A friend's post

A friend of mine (and fellow author) has allowed me to post this here. :)
Hope you like it.

Why Guys Hate Chick Flicks
Have you ever really wondered why guys complain about chick flicks? You know we would rather watch an action picture (oh, yeah!) or some gross slasher/zombie movie, but why?

Oh there are a lot of excuses thrown around. Just ask some of your friends. If they aren't trying to impress you with how urban sensitive they are, they might answer with comments like, "Chick flicks are boring" or that "Chick flicks are unrealistic. No guy would do something like that" or "They're too emotional."

The truth is, chick flicks make us doubt. We see the portrayal of the hero on screen and we ask ourselves if we have that much courage, that much love. We ask ourselves if we could overcome our doubts and insecurities and make that kind of decision.

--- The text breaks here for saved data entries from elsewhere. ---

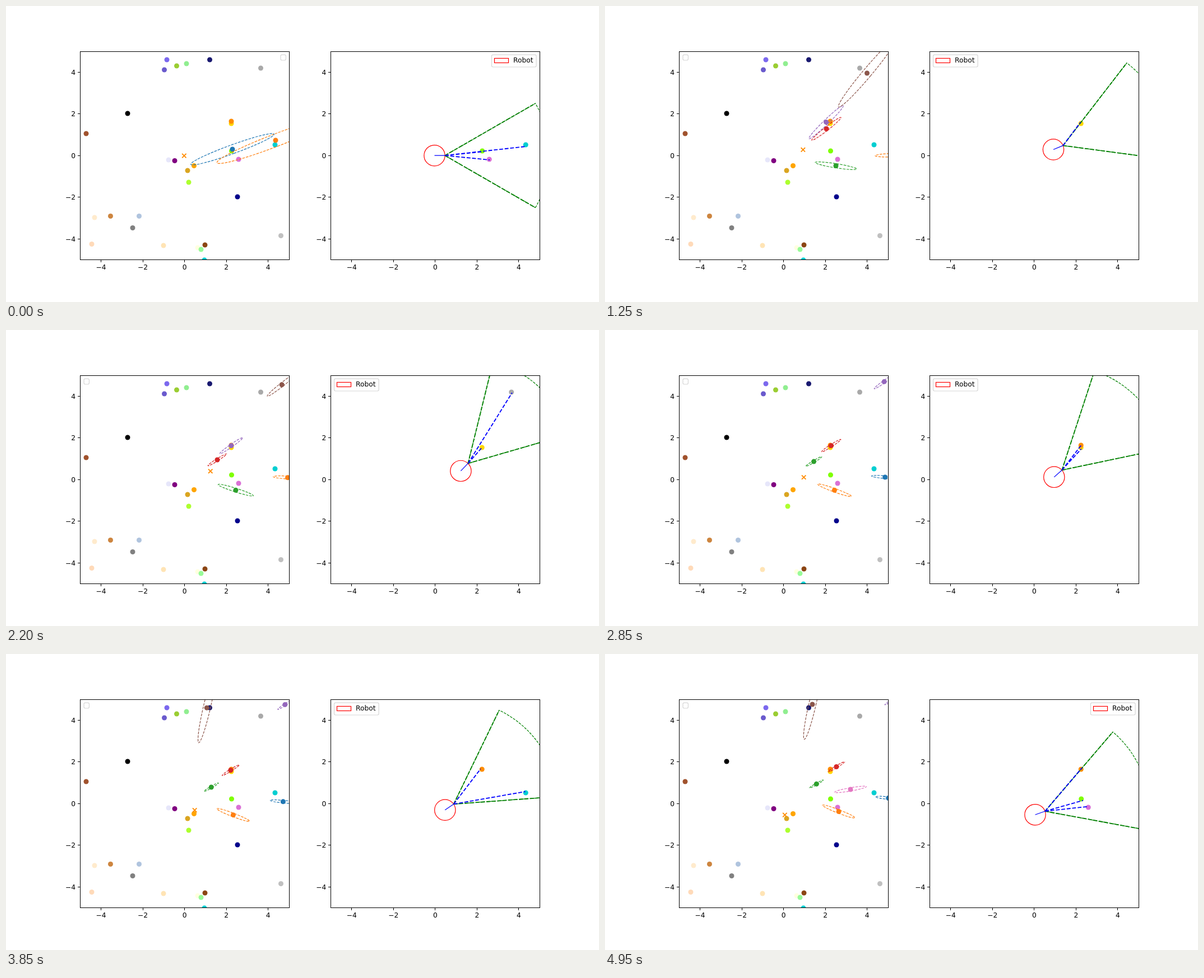
These frames come from a looping animation (1058 px wide and 529 px high, 5 s). An HTML page:

```html
<!DOCTYPE html>
<html lang="en">
<head>
<meta charset="utf-8">
<title>Robot landmark mapping</title>
<style>
html, body { margin: 0; width: 100%; height: 100%; overflow: hidden; background: #fff; }
svg { display: block; width: 100%; height: 100%; }
text { font: 12.25px "DejaVu Sans", sans-serif; fill: #000; }
</style>
</head>
<body>
<svg id="stage" viewBox="0 0 1058 529"></svg>
<script>
const LOOP = 5000, STEP = 50;
const LEFT = 132.25, TOP = 80.8, SIZE = 372.7, UNIT = SIZE / 10;
const SHIFT = 447.25;              // distance between the two panels
const RADIUS = UNIT / 2, RANGE = UNIT * 5, FOV = 30, DETECTION = 0.7;
const THIN = 1.22, THICK = 1.84;
const TAB = ['#1f77b4', '#ff7f0e', '#2ca02c', '#d62728', '#9467bd', '#8c564b', '#e377c2', '#7f7f7f'];

const svg = document.getElementById('stage');

function add(parent, tag, attrs = {}, text) {
  const el = document.createElementNS('http://www.w3.org/2000/svg', tag);
  set(el, attrs);
  if (text) el.textContent = text;
  parent.appendChild(el);
  return el;
}

function set(el, attrs) {
  for (const k in attrs) el.setAttribute(k, attrs[k]);
}

function show(el, on) {
  el.setAttribute('visibility', on ? 'visible' : 'hidden');
}

function dashed(color, width) {
  return { fill: 'none', stroke: color, 'stroke-width': width,
    'stroke-dasharray': `${3.7 * width} ${1.6 * width}` };
}

const dot = (parent, x, y, fill) => add(parent, 'circle', { cx: x, cy: y, r: 4.5, fill });
const snap = v => Math.floor(v) + 0.5;

// Rows of [time, ...values], blended linearly and held at both ends.
function sample(rows, t) {
  const i = rows.findIndex(r => r[0] > t);
  if (i === 0) return rows[0].slice(1);
  if (i < 0) return rows[rows.length - 1].slice(1);
  const a = rows[i - 1], b = rows[i], k = (t - a[0]) / (b[0] - a[0]);
  return a.slice(1).map((v, j) => v + (b[j + 1] - v) * k);
}

function noise(seed) {
  const v = Math.sin(seed * 12.9898 + 4.1) * 43758.5453;
  return v - Math.floor(v);
}

function polar(x, y, r, deg) {
  const a = deg * Math.PI / 180;
  return [x + r * Math.cos(a), y - r * Math.sin(a)];
}

const landmarks = [
  [287, 96, 'mediumslateblue'], [282.5, 114, 'slateblue'], [304.5, 107, 'yellowgreen'],
  [322, 103, 'lightgreen'], [363.5, 96, 'midnightblue'], [454.5, 111, 'darkgray'],
  [217, 192, 'black'], [143, 228, 'sienna'], [402, 210, 'gold'], [402, 206, 'darkorange'],
  [480, 248, 'darkturquoise'], [402.5, 259, 'chartreuse'], [415, 274, 'orchid'],
  [290, 275, 'lavender'], [301, 276.5, 'purple'], [335.5, 285.5, 'orange'],
  [324, 294, 'goldenrod'], [326, 315, 'greenyellow'], [413, 341, 'darkblue'],
  [158, 378, 'blanchedalmond'], [186.5, 375.5, 'peru'], [237.5, 375.5, 'lightsteelblue'],
  [226, 396.5, 'gray'], [153, 425.5, 'peachpuff'], [281, 428, 'moccasin'],
  [342, 432, 'lightyellow'], [348, 435, 'palegreen'], [355, 427, 'saddlebrown'],
  [490.5, 410.5, 'silver'], [354, 454, 'darkturquoise']
];

// Robot: time, x, y, heading. It drives forward, then backs away.
const path = [
  [0, 764.5, 267.2, 0], [750, 789.1, 261.5, 20.1], [1250, 800, 256.5, 22.4],
  [2000, 814.5, 248.5, 47.5], [3450, 792, 273, 37.9],
  [4300, 773.5, 285.2, 30], [4950, 767.5, 287.2, 19.5]
];

function panel(x, id) {
  const frame = { x: snap(x), y: 81.5, width: 373, height: 372 };
  add(add(add(svg, 'defs'), 'clipPath', { id }), 'rect', frame);
  const body = add(svg, 'g', { 'clip-path': `url(#${id})` });
  add(svg, 'rect', { ...frame, fill: 'none', stroke: '#000' });
  for (let v = -4; v <= 4; v += 2) {
    const label = String(v).replace('-', '\u2212');
    const px = x + SIZE / 2 + v * UNIT, py = TOP + SIZE / 2 - v * UNIT;
    add(svg, 'path', { d: `M${snap(px)} 453.5v4.5M${snap(x)} ${snap(py)}h-4.5`, stroke: '#000' });
    add(svg, 'text', { x: px, y: 471, 'text-anchor': 'middle' }, label);
    add(svg, 'text', { x: x - 8.2, y: py + 4.6, 'text-anchor': 'end' }, label);
  }
  return body;
}

function legendBox(x, width, height) {
  const g = add(svg, 'g');
  add(g, 'rect', { x, y: 87.2, width, height, rx: 2.4, fill: '#fff', 'fill-opacity': 0.8,
    stroke: '#ccc', 'stroke-opacity': 0.8, 'stroke-width': THIN });
  return g;
}

const mapView = panel(LEFT, 'clipMap');
const robotView = panel(LEFT + SHIFT, 'clipRobot');

landmarks.forEach(([x, y, c]) => dot(mapView, x, y, c));
const cross = add(mapView, 'path', { d: 'M-3.7-3.7L3.7 3.7M-3.7 3.7L3.7-3.7',
  stroke: '#ff8c00', 'stroke-width': THICK });

// Estimates move through shared phases; the last one is approached ever more slowly.
const PHASES = [0, 750, 1250, 2250];
const settle = t => t < 1250 ? t : 1250 + 1000 * (1 - Math.exp((1250 - t) / 800));
const sway = [[3450, 0, 0], [4300, -8, 2.5], [4950, 8, -5]];

// Poses: x, y, half length, angle; they end at the last phase unless told otherwise.
const tracks = [];
function track(from, poses, last = 3, to = LOOP) {
  const first = last + 1 - poses.length;
  tracks.push({ from, to,
    rows: poses.map((p, i) => [PHASES[first + i], ...p]),
    ring: add(mapView, 'path', dashed('#000', THIN)),
    mark: dot(mapView, 0, 0, '#000') });
}
track(0, [[404, 256, 79, 20], [408, 261.5, 34, -60]], 1, 1000);
track(0, [[481, 240, 112, 21], [481, 245.5, 33, -57], [514, 266.5, 32, 2], [497.5, 262.5, 23, -6]]);
track(300, [[411, 273.5, 37, -68], [412, 285.5, 37.5, -9], [409, 286.5, 31, -21.5]]);
track(400, [[390, 211, 65, -22.5], [395, 219.5, 33, 38], [369, 237.5, 14, 30]]);
track(550, [[401, 205, 112, -22], [394.5, 207.5, 42.5, 44], [405, 206.5, 17, 31]]);
track(1100, [[467.5, 120, 79, 50], [503, 88, 13, 33]]);
track(2900, [[362, 95, 64, 77]]);
track(3950, [[430, 247, 29, 10]]);

const seen = landmarks.map(([x, y, c]) => dot(robotView, x + SHIFT, y, c));
const body = add(robotView, 'circle', { r: RADIUS, fill: 'none', stroke: '#f00', 'stroke-width': THIN });
const heading = add(robotView, 'path', { stroke: '#00f', 'stroke-width': THIN });
const wedge = add(robotView, 'path', dashed('#008000', THIN));
const edges = add(robotView, 'path', dashed('#008000', THICK));
const rays = add(robotView, 'path', dashed('#00f', THICK));

const emptyLegend = legendBox(490, 9.4, 9.8);
const robotLegend = legendBox(866.5, 79.6, 21.8);
add(robotLegend, 'rect', { x: 871.5, y: 93.5, width: 25, height: 8, fill: 'none', stroke: '#f00', 'stroke-width': THIN });
add(robotLegend, 'text', { x: 905, y: 101.4 }, 'Robot');

function drawMap(t) {
  const drop = t >= 2800 ? 1 : 0;   // the first estimate is discarded, colours move up
  const [dx, dy] = sample(sway, t);
  tracks.forEach(({ from, to, rows, ring, mark }, i) => {
    const on = t >= from && t < to;
    show(ring, on);
    show(mark, on);
    if (!on) return;
    const [px, py, a, deg] = sample(rows, settle(t));
    const x = px + dx, y = py + dy, b = a * 0.1;
    const color = TAB[Math.max(0, i - drop)];
    set(ring, { d: `M0 ${b}A${a} ${b} 0 0 0 0 ${-b}A${a} ${b} 0 0 0 0 ${b}`,
      stroke: color, transform: `translate(${x} ${y}) rotate(${-deg})` });
    set(mark, { cx: x, cy: y, fill: color });
  });
}

function drawRobot(t, n) {
  const [x, y, dir] = sample(path, t);
  const nose = polar(x, y, RADIUS, dir);
  const up = polar(...nose, RANGE, dir + FOV), down = polar(...nose, RANGE, dir - FOV);
  set(cross, { transform: `translate(${x - SHIFT + 0.6} ${y + 0.4})` });
  set(body, { cx: x, cy: y });
  set(heading, { d: `M${x} ${y}L${nose}` });
  set(edges, { d: `M${nose}L${up}M${nose}L${down}` });
  set(wedge, { d: `M${down}A${RANGE} ${RANGE} 0 0 0 ${up}L${nose}Z` });

  let d = '';
  landmarks.forEach(([lx, ly], i) => {
    const dx = lx + SHIFT - nose[0], dy = nose[1] - ly;
    const off = Math.atan2(dy, dx) * 180 / Math.PI - dir;
    const seed = n * 31 + i;
    const on = Math.abs(off) < FOV && Math.hypot(dx, dy) < RANGE && noise(seed) < DETECTION;
    show(seen[i], on);
    if (!on) return;
    const jitter = k => (noise(seed + k) + noise(seed + k + 0.5) - 1) * 4;
    d += `M${nose}L${lx + SHIFT + jitter(0.2)} ${ly + jitter(0.3)}`;
  });
  set(rays, { d: d || 'M0 0' });
}

function draw(time) {
  const n = Math.floor((time % LOOP) / STEP), t = n * STEP;
  drawMap(t);
  drawRobot(t, n);
  // Legends keep clear of the drawing.
  set(emptyLegend, { transform: `translate(${t < 1100 ? 0 : -351} 0)` });
  set(robotLegend, { transform: `translate(${t < 800 || t >= 4200 ? 0 : -281} 0)` });
}

const start = performance.now();
function tick() {
  draw(performance.now() - start);
  requestAnimationFrame(tick);
}
tick();
</script>
</body>
</html>
```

For example, in the movie, Love and Other Drugs, Anne Hathaway portrays a woman with an incurable disease and she tells her lover, “I'm going to need you a lot more than you need me.” And Jake Gyllenhaal, who plays the hero, replies, “We'll make it to the end... I just may have to carry you part of the way.”

We see scenes like this and doubt ourselves. Although, we do have an inner impulse to be something better in our little lives, we have our doubts and “maybes.” We live our lives on “maybes” and it makes us uncomfortable to think about them. We ask ourselves, “Could I do that?” Do I have the courage to love that much? Or take action to protect the one's I love? Or are we all weak and end up relying on the the government or the authorities or whoever if something terrible happened?

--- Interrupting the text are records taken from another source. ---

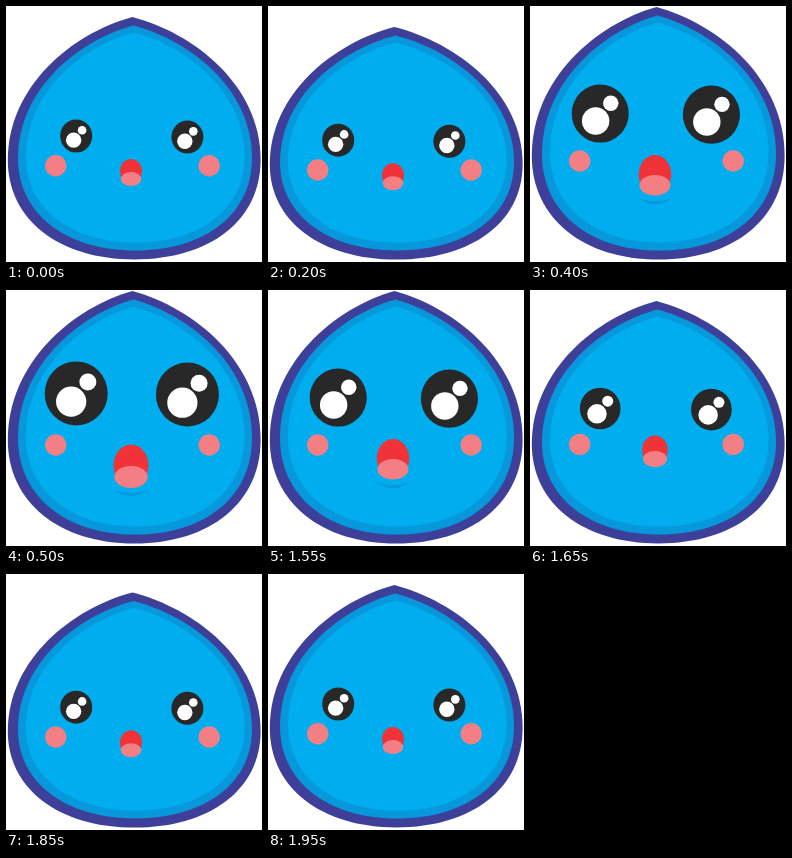
Write an HTML page with a canvas that moves like this. It is 256 px wide and 256 px high and loops after 2.1 s.

```html
<!DOCTYPE html>
<html lang="en">
<head>
<meta charset="utf-8">
<title>Surprised droplet</title>
<style>
  html, body { margin: 0; width: 100%; height: 100%; overflow: hidden; background: #fff; }
  canvas { display: block; }
</style>
</head>
<body>
<canvas id="stage" width="256" height="256"></canvas>
<script>
const ctx = document.getElementById('stage').getContext('2d');
const LOOP = 2100, STEP = 100, RELAX = 1550;
const BLUE = '#0798dc', RED = '#ef3338', PINK = '#f37f85';

// Key poses from calm to amazed: tip of the body, height of the cheeks, surprise.
const poses = [
  { top: 11, face: 159.8, surprise: 0 },
  { top: 18.5, face: 163, surprise: 0 },
  { top: 21, face: 164, surprise: 0 },
  { top: 11, face: 154.4, surprise: 0.28 },
  { top: 1, face: 155, surprise: 0.81 },
  { top: 1, face: 155, surprise: 1 }
];

function ellipse(color, x, y, rx, ry = rx) {
  ctx.fillStyle = color;
  ctx.beginPath();
  ctx.ellipse(x, y, rx, ry, 0, 0, Math.PI * 2);
  ctx.fill();
}

function drop(color, left, right, top, bottom) {
  const x = u => left + (right - left) * u;
  const y = v => top + (bottom - top) * v;
  ctx.fillStyle = color;
  ctx.beginPath();
  ctx.moveTo(x(0.493), y(0));
  ctx.bezierCurveTo(x(0.736), y(0.067), x(1), y(0.28), x(1), y(0.59));
  ctx.bezierCurveTo(x(1), y(0.838), x(0.8), y(1), x(0.5), y(1));
  ctx.bezierCurveTo(x(0.205), y(1), x(0), y(0.838), x(0), y(0.59));
  ctx.bezierCurveTo(x(0), y(0.285), x(0.255), y(0.067), x(0.493), y(0));
  ctx.fill();
}

function eye(x, y, r) {
  ellipse('#282828', x, y, r, r + 0.5);
  ellipse('#fff', x - r * 0.16, y + r * 0.26, r * 0.48);
  ellipse('#fff', x + r * 0.37, y - r * 0.36, r * 0.27);
}

function mouth(y, surprise) {
  const w = 11 + 6.5 * surprise, tongue = y + 8 + 3.5 * surprise;
  if (surprise > 0.5) {
    const chin = tongue + 13;
    ctx.fillStyle = BLUE;
    ctx.fill(new Path2D(`M${125 - w} ${chin} q${w} 12 ${2 * w} 0 q${-w} 6 ${-2 * w} 0Z`));
  }
  ellipse(RED, 125, y, w, 12 + 9 * surprise);
  ellipse(PINK, 125, tongue, w - 0.8, 7 + 4 * surprise);
}

function draw({ top, face, surprise }) {
  ctx.clearRect(0, 0, 256, 256);
  drop('#3d3f99', 1.8, 254.6, top, 253.5);
  drop(BLUE, 12, 246, top + 8.5, 244.5);
  drop('#00aeef', 20, 238.5, top + 15.5, 236.5);

  const eyeY = face - 29.8 - 21.8 * surprise, eyeR = 16 + 15.5 * surprise;
  eye(70.2, eyeY, eyeR);
  eye(181.4, eyeY + 1.1, eyeR);
  for (const x of [49.7, 203.2]) ellipse(PINK, x, face, 10.7);
  mouth(face + 5.3 + 15.2 * surprise ** 3, surprise);
}

// Step up to the last pose, hold it, then step back down.
function poseAt(t) {
  const up = Math.floor(t / STEP), down = 4 - Math.floor((t - RELAX) / STEP);
  return poses[Math.max(0, Math.min(up, down, 5))];
}

function tick() {
  draw(poseAt(performance.now() % LOOP));
  requestAnimationFrame(tick);
}
tick();
</script>
</body>
</html>
```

We'd like to believe in the ideal, we really would, but all we can say is “Maybe.” Action flicks are one thing; chick flicks remind us of our doubts. They make us ask, “What would I do?”

So we avoid chick flicks. It's easier that way. But sometimes, just sometimes, we watch or read and nod to ourselves and think, “Yeah. Maybe I could be someone's hero, too.”